*** Opening Data section ***
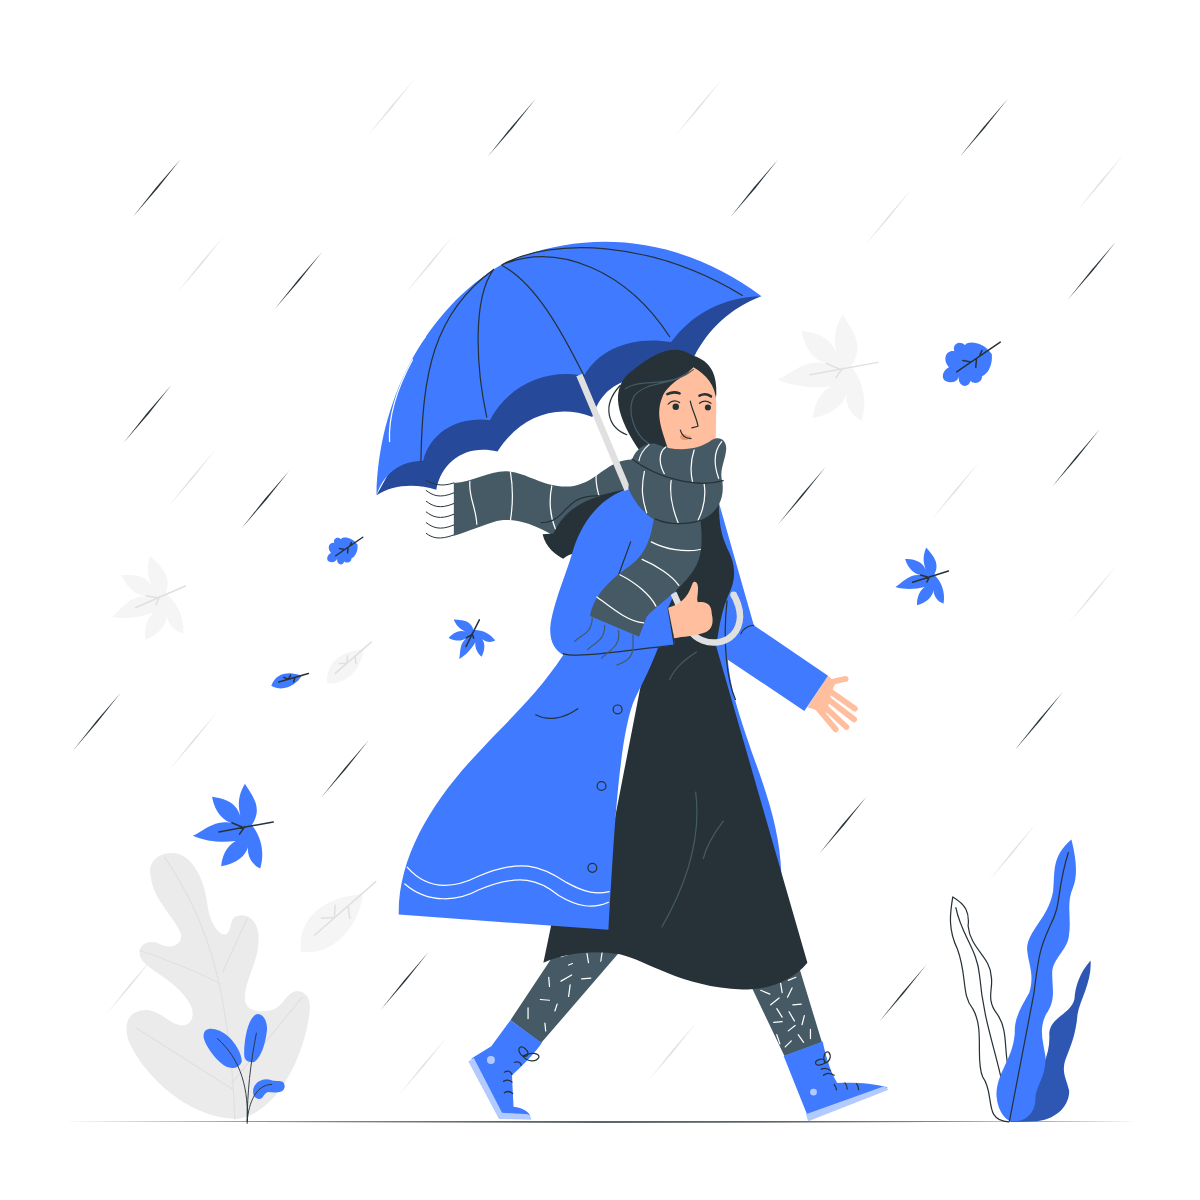
<!DOCTYPE html>
<html lang="en">
<head>
<meta charset="utf-8">
<title>Autumn walk in the rain</title>
<style>
:root{
  --paper:#fff; --blue:#407bff; --blue-deep:#264a99; --blue-mid:#2d57b3; --blue-pale:#b3caff;
  --ink:#263238; --slate:#455a64; --skin:#ffbe9d; --lip:#eb996e;
  --grey-1:#f5f5f5; --grey-2:#ebebeb; --grey-3:#e0e0e0;
}
html,body{margin:0;background:var(--paper)}
body{width:1200px;height:1200px;overflow:hidden}
svg{display:block;width:1200px;height:1200px}
.blue{fill:var(--blue)} .deep{fill:var(--blue-deep)} .mid{fill:var(--blue-mid)} .pale{fill:var(--blue-pale)}
.ink{fill:var(--ink)} .slate{fill:var(--slate)} .skin{fill:var(--skin)} .shrub{fill:var(--grey-2)}
.line{fill:none;stroke:var(--ink);stroke-width:1.6;stroke-linecap:round;stroke-linejoin:round}
.white{stroke:var(--paper)} .soft{stroke:var(--slate)} .faint{stroke:var(--grey-3)}
.pole{fill:none;stroke:var(--grey-3);stroke-width:8.5}
.fingers{fill:none;stroke:var(--skin);stroke-width:7.6;stroke-linecap:round}
.rain-dark{fill:var(--ink)} .rain-light{fill:var(--grey-3)}
.leaf-blue{fill:var(--blue);stroke:var(--ink)}
.leaf-grey{fill:var(--grey-1);stroke:var(--grey-3)}
.blade{stroke:none}
.vein{fill:none;stroke-width:1.5;stroke-linecap:round;vector-effect:non-scaling-stroke}
</style>
</head>
<body>
<svg viewBox="0 0 1568 1568" role="img" aria-label="Woman in a blue coat walking with an umbrella through rain and falling leaves">
<defs>
  <path id="drop" d="M0 0L-30.2 38.2L-62.5 75.5L-31.8 36.8Z"/>
  <g id="maple"><g transform="translate(-252 -1092)">
    <path class="blade" d="M329 1078C344 1056 330 1040 320 1024C309 1043 312 1055 314 1066C308 1046 290 1043 277 1041C281 1062 292 1073 305 1076C281 1069 268 1085 252 1092C270 1100 290 1101 308 1099C295 1106 290 1120 289 1132C310 1128 321 1118 324 1107C323 1120 330 1130 340 1135C346 1115 342 1094 329 1078Z"/>
    <path class="vein" d="M286 1087L357 1074M317 1081L303 1075M320 1080L313 1090"/>
  </g></g>
  <g id="oak"><g transform="translate(-1307 -447)">
    <path class="blade" d="M1296 463C1285 445 1263 445 1261 451C1253 444 1244 450 1247 459C1236 457 1231 470 1240 480C1230 485 1229 498 1239 499C1248 501 1252 496 1253 492C1251 505 1265 509 1268 498C1275 504 1284 498 1283 492C1293 487 1297 475 1296 463Z"/>
    <path class="vein" d="M1250 486L1307 447M1280 465L1283 458M1269 473L1258 471M1276 468L1275 480"/>
  </g></g>
  <g id="elm"><g transform="translate(-491 -1152)">
    <path class="blade" d="M393 1244C388 1195 428 1172 474 1168C471 1202 442 1249 393 1244Z"/>
    <path class="vein" d="M411 1222L491 1152M437 1199L438 1183M455 1184L457 1200M437 1199L420 1200"/>
  </g></g>
</defs>

<g id="rain">
  <g class="rain-light">
    <use href="#drop" x="542" y="103"/><use href="#drop" x="944" y="103"/><use href="#drop" x="1469" y="201"/><use href="#drop" x="1192" y="246"/>
    <use href="#drop" x="293" y="308"/><use href="#drop" x="592" y="308"/><use href="#drop" x="282" y="587"/><use href="#drop" x="1280" y="603"/>
    <use href="#drop" x="1459" y="739"/><use href="#drop" x="284" y="930"/><use href="#drop" x="1354" y="1076"/><use href="#drop" x="201" y="1250"/>
    <use href="#drop" x="584" y="1355"/><use href="#drop" x="910" y="1336"/>
  </g>
  <g class="rain-dark">
    <use href="#drop" x="700" y="129"/><use href="#drop" x="236" y="208"/><use href="#drop" x="1017" y="208"/><use href="#drop" x="1317" y="129"/>
    <use href="#drop" x="1458" y="316"/><use href="#drop" x="421" y="329"/><use href="#drop" x="224" y="503"/><use href="#drop" x="1437" y="561"/>
    <use href="#drop" x="378" y="615"/><use href="#drop" x="1079" y="610"/><use href="#drop" x="158" y="905"/><use href="#drop" x="482" y="967"/>
    <use href="#drop" x="1389" y="904"/><use href="#drop" x="1133" y="1040"/><use href="#drop" x="560" y="1244"/><use href="#drop" x="1211" y="1260"/>
  </g>
</g>

<g id="falling-leaves">
  <g class="leaf-grey">
    <use href="#maple" transform="translate(1016 496) scale(1.25)"/>
    <use href="#maple" transform="translate(146 806) rotate(-13) scale(.98)"/>
    <use href="#elm" transform="translate(491 1152)"/>
    <use href="#elm" transform="translate(485 839) scale(.585)"/>
  </g>
  <g class="leaf-blue">
    <use href="#maple" transform="translate(252 1092)"/>
    <use href="#maple" transform="translate(1170 767) rotate(-7) scale(.68)"/>
    <use href="#maple" transform="translate(600 861) rotate(-53) scale(.54)"/>
    <use href="#oak" transform="translate(1307 447)"/>
    <use href="#oak" transform="translate(474 702) scale(.62)"/>
    <use href="#elm" transform="translate(403 880) rotate(25) scale(.38)"/>
  </g>
</g>

<g id="shrub-left">
  <path class="shrub" d="M310 1462C250 1462 190 1410 168 1360C159 1332 173 1318 195 1320C217 1325 225 1343 243 1339C255 1334 253 1319 247 1310C230 1280 195 1270 184 1252C177 1234 195 1226 210 1234C227 1242 240 1231 236 1219C225 1195 200 1175 197 1145C192 1125 210 1112 230 1115C255 1120 267 1155 270 1175C273 1205 285 1222 295 1221C304 1217 299 1199 310 1197C325 1192 338 1205 338 1225C338 1260 319 1280 320 1307C323 1321 335 1322 350 1321C372 1318 372 1296 389 1295C400 1296 405 1305 405 1315C402 1370 365 1455 310 1462Z"/>
  <path class="line faint" d="M215 1120C270 1200 300 1290 307 1462M183 1242C220 1255 255 1268 289 1286M323 1200L291 1270M179 1344L305 1424M395 1303L303 1415"/>
  <path class="blue" d="M266 1354C266 1344 275 1342 287 1347C303 1354 316 1375 316 1387C313 1396 303 1397 296 1394C280 1385 266 1362 266 1354ZM319 1377C319 1355 325 1328 336 1325C345 1325 349 1335 349 1345C347 1365 340 1385 331 1388C322 1388 319 1385 319 1377ZM331 1423C333 1413 345 1408 353 1411C360 1415 372 1408 372 1420C371 1429 358 1428 350 1427C343 1430 345 1436 338 1436C331 1434 330 1430 331 1423Z"/>
  <path class="line" style="stroke-width:1.2" d="M323 1468C325 1425 316 1385 284 1357M323 1465C323 1430 327 1390 335 1350M323 1465C325 1440 335 1417 355 1417"/>
</g>

<g id="plants-right">
  <path class="line" d="M1318 1466C1284 1464 1301 1430 1284 1407C1274 1385 1287 1345 1271 1318C1256 1300 1264 1275 1251 1240C1239 1215 1241 1195 1245 1172C1262 1182 1267 1192 1265 1210C1268 1240 1294 1250 1295 1275C1299 1290 1287 1305 1303 1325C1317 1345 1312 1370 1317 1392M1249 1186C1256 1222 1277 1240 1280 1275C1285 1330 1297 1360 1308 1408"/>
  <path class="mid" d="M1425 1255C1410 1272 1405 1290 1404 1305C1400 1325 1373 1328 1371 1350C1373 1380 1360 1395 1350 1420L1320 1466L1355 1465C1385 1462 1398 1440 1397 1425C1393 1408 1387 1402 1392 1385C1400 1365 1406 1350 1408 1325C1412 1305 1427 1282 1425 1255Z"/>
  <path class="blue" d="M1400 1097C1373 1120 1379 1140 1376 1165C1370 1200 1343 1215 1342 1240C1344 1262 1352 1272 1345 1297C1335 1315 1325 1330 1326 1350C1323 1385 1303 1400 1302 1430C1303 1450 1313 1465 1325 1466C1345 1464 1353 1450 1353 1435C1352 1422 1368 1405 1366 1380C1363 1360 1357 1345 1367 1325C1381 1305 1374 1290 1375 1268C1378 1250 1396 1240 1397 1220C1400 1200 1393 1180 1402 1160C1408 1145 1407 1125 1400 1097Z"/>
  <path class="line" d="M1319 1465L1351 1298C1358 1240 1361 1235 1372 1210C1388 1180 1380 1165 1396 1114"/>
</g>

<path id="ground" class="ink" d="M80 1465.6L784 1465L1488 1465.6L784 1467Z"/>

<g id="umbrella">
  <path class="deep" d="M492 647C515 632 545 632 570 640C577 602 610 580 650 590C678 546 725 526 774 545C784 515 800 502 830 493L907 466C925 430 955 402 995 387L860 380L650 450L540 560Z"/>
  <path class="blue" d="M492 647C494 525 555 405 655 346C755 300 880 302 995 387C945 388 904 410 877 447C830 439 785 453 763 491C715 481 665 502 640 549C602 544 563 562 553 602C522 602 501 620 492 647Z"/>
  <path class="line" d="M656 346C720 310 850 313 970 386M656 346C730 315 820 355 875 440M656 347C700 370 735 435 763 491M645 352C617 390 622 480 636 545M645 352C565 410 552 490 550 602"/>
  <path class="line white" d="M509 577C507 540 520 505 539 470M548 450L556 440"/>
</g>

<g id="scarf-tail">
  <path class="slate" d="M593 631C620 630 640 614 665 616C690 618 715 640 750 635C785 628 795 596 835 601L822 640C780 655 745 670 722 699C690 681 665 676 645 682C620 690 605 697 593 700Z"/>
  <path class="line white" d="M614 629C612 650 622 662 623 685M667 617C671 640 670 660 667 680M721 635C717 655 719 675 726 692M779 618C778 630 780 640 784 652"/>
  <path class="line" style="stroke-width:1.3" d="M593 631C576 637 566 632 557 628M593 644C574 652 565 647 557 641M593 658C574 666 565 661 557 655M593 672C574 680 565 675 557 669M593 686C574 694 565 689 557 683M593 699C574 706 565 703 557 697"/>
  <path class="ink" d="M709 698C713 716 727 725 736 730C745 722 755 724 760 718L822 638C785 648 745 652 723 697Z"/>
  <path class="line" d="M707 683C742 683 735 645 785 648L818 640"/>
</g>

<g id="legs">
  <path class="slate" d="M722 1250L760 1230L820 1232L707 1363L667 1333ZM975 1275L1040 1250L1074 1362L1025 1380Z"/>
  <path class="line white" d="M733 1250L742 1247M767 1246L769 1258M787 1243L785 1256M743 1261L748 1259M733 1282L747 1274M717 1277L718 1289M760 1279L772 1278M745 1287L743 1302M690 1317L690 1331M706 1306L718 1307M728 1312L725 1321M712 1337L713 1347M994 1294L1006 1299M1020 1285L1022 1297M1030 1281L1040 1277M1007 1313L1018 1304M1035 1291L1029 1303M1015 1318L1022 1329M1036 1313L1047 1312M1031 1322L1038 1334M1011 1336L1022 1335M1030 1347L1039 1340M1051 1327L1048 1339M1059 1345L1059 1357M1015 1352L1019 1364M1043 1352L1050 1362M1026 1368L1034 1360"/>
</g>

<g id="boots">
  <path class="blue" d="M667 1333L708 1363C695 1381 682 1393 669 1405L671 1446C683 1447 691 1453 693 1458L655 1458L616 1383L642 1367Z"/>
  <path class="pale" d="M612 1387L619 1382L656 1454L690 1456Q695 1459 694 1463L652 1462Z"/>
  <circle class="pale" cx="641.500" cy="1385" r="5.200"/>
  <path class="line" d="M659 1401Q666 1397 669 1404M658 1413Q664 1409 669 1414M659 1428Q665 1424 670 1429M672 1388Q680 1386 681 1392M683 1380C674 1372 679 1364 686 1370C693 1376 690 1382 683 1380C692 1374 706 1376 704 1382C700 1388 690 1388 683 1380"/>
  <path class="blue" d="M1024 1380L1075 1361C1080 1385 1086 1402 1094 1415C1115 1414 1140 1415 1160 1421L1056 1460Z"/>
  <path class="pale" d="M1053 1456L1156 1419L1161 1424L1056 1465Z"/>
  <circle class="pale" cx="1063" cy="1427" r="4.500"/>
  <path class="line" d="M1090 1417Q1092 1419 1093 1424M1104 1415Q1107 1418 1107 1423M1119 1416Q1122 1419 1122 1424M1076 1405Q1082 1400 1090 1405M1078 1389C1068 1395 1063 1390 1067 1386C1072 1382 1079 1384 1078 1389C1074 1380 1079 1372 1083 1375C1087 1380 1084 1388 1078 1389ZM1073 1397Q1080 1394 1085 1399"/>
</g>

<g id="far-arm-and-coat">
  <path class="fingers" d="M1080 892C1090 892 1096 888 1105 887M1083 902L1117 926M1080 912L1116 940M1074 920L1106 950M1066 922L1092 953"/>
  <path class="skin" d="M1082 883L1092 892L1087 903L1080 932L1055 924Z"/>
  <path class="blue" d="M938 652L985 817L1082 883L1051 929L951 862C955 905 968 940 985 990C1005 1045 1019 1090 1021 1142L925 860L930 700Z"/>
</g>

<g id="dress">
  <path class="ink" d="M905 670L939 655C940 690 943 700 952 720C962 740 961 758 953 775C944 795 940 815 936 845L1021 1140L1055 1258C1035 1282 1005 1293 970 1293C890 1290 845 1255 810 1247C770 1240 735 1247 710 1258L721 1205L780 1190L850 830L880 770Z"/>
  <path class="line soft" d="M910 852C895 862 882 872 875 888M909 1035C916 1090 900 1150 865 1211M945 1073C932 1090 923 1105 919 1122"/>
  <path class="line" d="M950 785C944 840 950 890 961 914M968 828Q973 818 985 817"/>
</g>

<g id="coat">
  <path class="blue" d="M822 638C785 650 762 680 750 715C740 750 722 790 719 820C718 840 726 850 736 856C700 910 665 940 630 978C570 1040 520 1115 521 1195L795 1215C802 1100 808 960 830 912C842 888 851 870 860 846L882 843L873 794L884 770L905 740L900 640Z"/>
  <path class="line" d="M736 854C752 860 800 852 882 843M873 794L881 843M824 708L808 752M700 934C715 942 735 940 755 926"/>
  <g class="line"><circle cx="807" cy="927" r="5.800"/><circle cx="786" cy="1027" r="5.800"/><circle cx="774" cy="1134" r="5.800"/></g>
  <path class="line white" d="M532 1133C560 1165 595 1160 625 1145C680 1122 705 1130 740 1153C765 1167 780 1169 796 1165M529 1155C560 1182 600 1177 625 1163C680 1140 705 1150 730 1170C755 1185 775 1188 795 1179"/>
</g>

<g id="umbrella-handle">
  <path class="pole" d="M757 490L820 640M880 775L902 824C917 848 965 846 967 806C967 793 963 785 958 776" />
  <circle cx="958.500" cy="777" r="4.200" fill="#e0e0e0"/>
</g>

<g id="head">
  <path class="ink" d="M838 592C805 545 796 507 825 485C850 465 868 456 885 457C895 458 900 462 906 465C929 472 937 490 936 516L925 560L880 592Z"/>
  <path class="skin" d="M906 480C922 489 935 503 936 525L935 590L875 594C868 568 855 545 865 520C873 500 893 494 906 480Z"/>
  <path class="line" d="M819 568C794 558 786 530 810 504"/>
  <path class="line soft" d="M906 483C880 505 845 497 829 517C818 535 828 568 848 580M900 486C870 508 840 493 817 508"/>
  <path class="line" style="stroke-width:3.400" d="M872 515Q880 511 888 514M914 517Q922 513 929 518"/>
  <path class="line" d="M873 528Q880 521 888 526M914 527Q921 521 929 527M902 524C904 535 911 548 912 557L904 559"/>
  <circle class="ink" cx="883" cy="531.500" r="4.200"/><circle class="ink" cx="925" cy="532.500" r="4"/>
  <path fill="#eb996e" d="M888 571C893 563 898 571 903 570C902 576 890 577 888 571Z"/>
  <path class="line" d="M889 562C891 570 897 573 903 573"/>
</g>

<g id="scarf-front">
  <path class="slate" d="M855 672L915 678C919 710 917 730 905 747C885 775 855 793 845 806L835 832L771 805C775 780 795 760 815 745C843 728 851 705 855 672Z"/>
  <path class="line white" d="M851 708C870 718 895 722 915 718M839 731C858 739 878 752 887 765M810 751C832 762 850 778 857 792M780 780C800 795 820 812 841 814"/>
  <path class="line soft" d="M774 808C772 830 760 828 751 838M790 817C791 838 775 840 768 849M808 824C812 845 795 850 786 860M827 830C828 850 829 862 806 869"/>
  <path class="slate" d="M826 600C832 585 845 578 857 580C880 590 910 590 930 575C940 569 949 575 949 586C948 602 939 615 944 630C947 655 935 672 915 680C890 687 870 686 855 679C840 670 828 655 821 638C822 625 828 612 834 603Z"/>
  <path class="line white" d="M848 581C840 588 836 595 835 602M870 584C859 592 862 608 868 619M907 588C903 600 902 617 905 630M943 577C932 590 933 608 939 625M842 616C837 640 840 655 845 670M877 628C874 650 880 668 886 683M920 632C923 650 918 668 912 680"/>
  <path class="line" d="M826 600C860 625 910 638 945 628M856 678C875 687 900 685 915 680"/>
</g>

<path id="near-hand" class="skin" d="M873 794C895 788 900 775 905 762C908 757 913 762 912 771C912 778 910 783 912 787C925 785 930 792 930 802C933 814 930 823 922 826C905 832 893 831 881 834Z"/>
</svg>
</body>
</html>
*** Closing Data section ***
> _Problem statement_:
Every line from the line containing "581C840 588 836" to the last line of the material above must be repeated exactly, and no other line.

> _Response to the exercise_:
  <path class="line white" d="M848 581C840 588 836 595 835 602M870 584C859 592 862 608 868 619M907 588C903 600 902 617 905 630M943 577C932 590 933 608 939 625M842 616C837 640 840 655 845 670M877 628C874 650 880 668 886 683M920 632C923 650 918 668 912 680"/>
  <path class="line" d="M826 600C860 625 910 638 945 628M856 678C875 687 900 685 915 680"/>
</g>

<path id="near-hand" class="skin" d="M873 794C895 788 900 775 905 762C908 757 913 762 912 771C912 778 910 783 912 787C925 785 930 792 930 802C933 814 930 823 922 826C905 832 893 831 881 834Z"/>
</svg>
</body>
</html>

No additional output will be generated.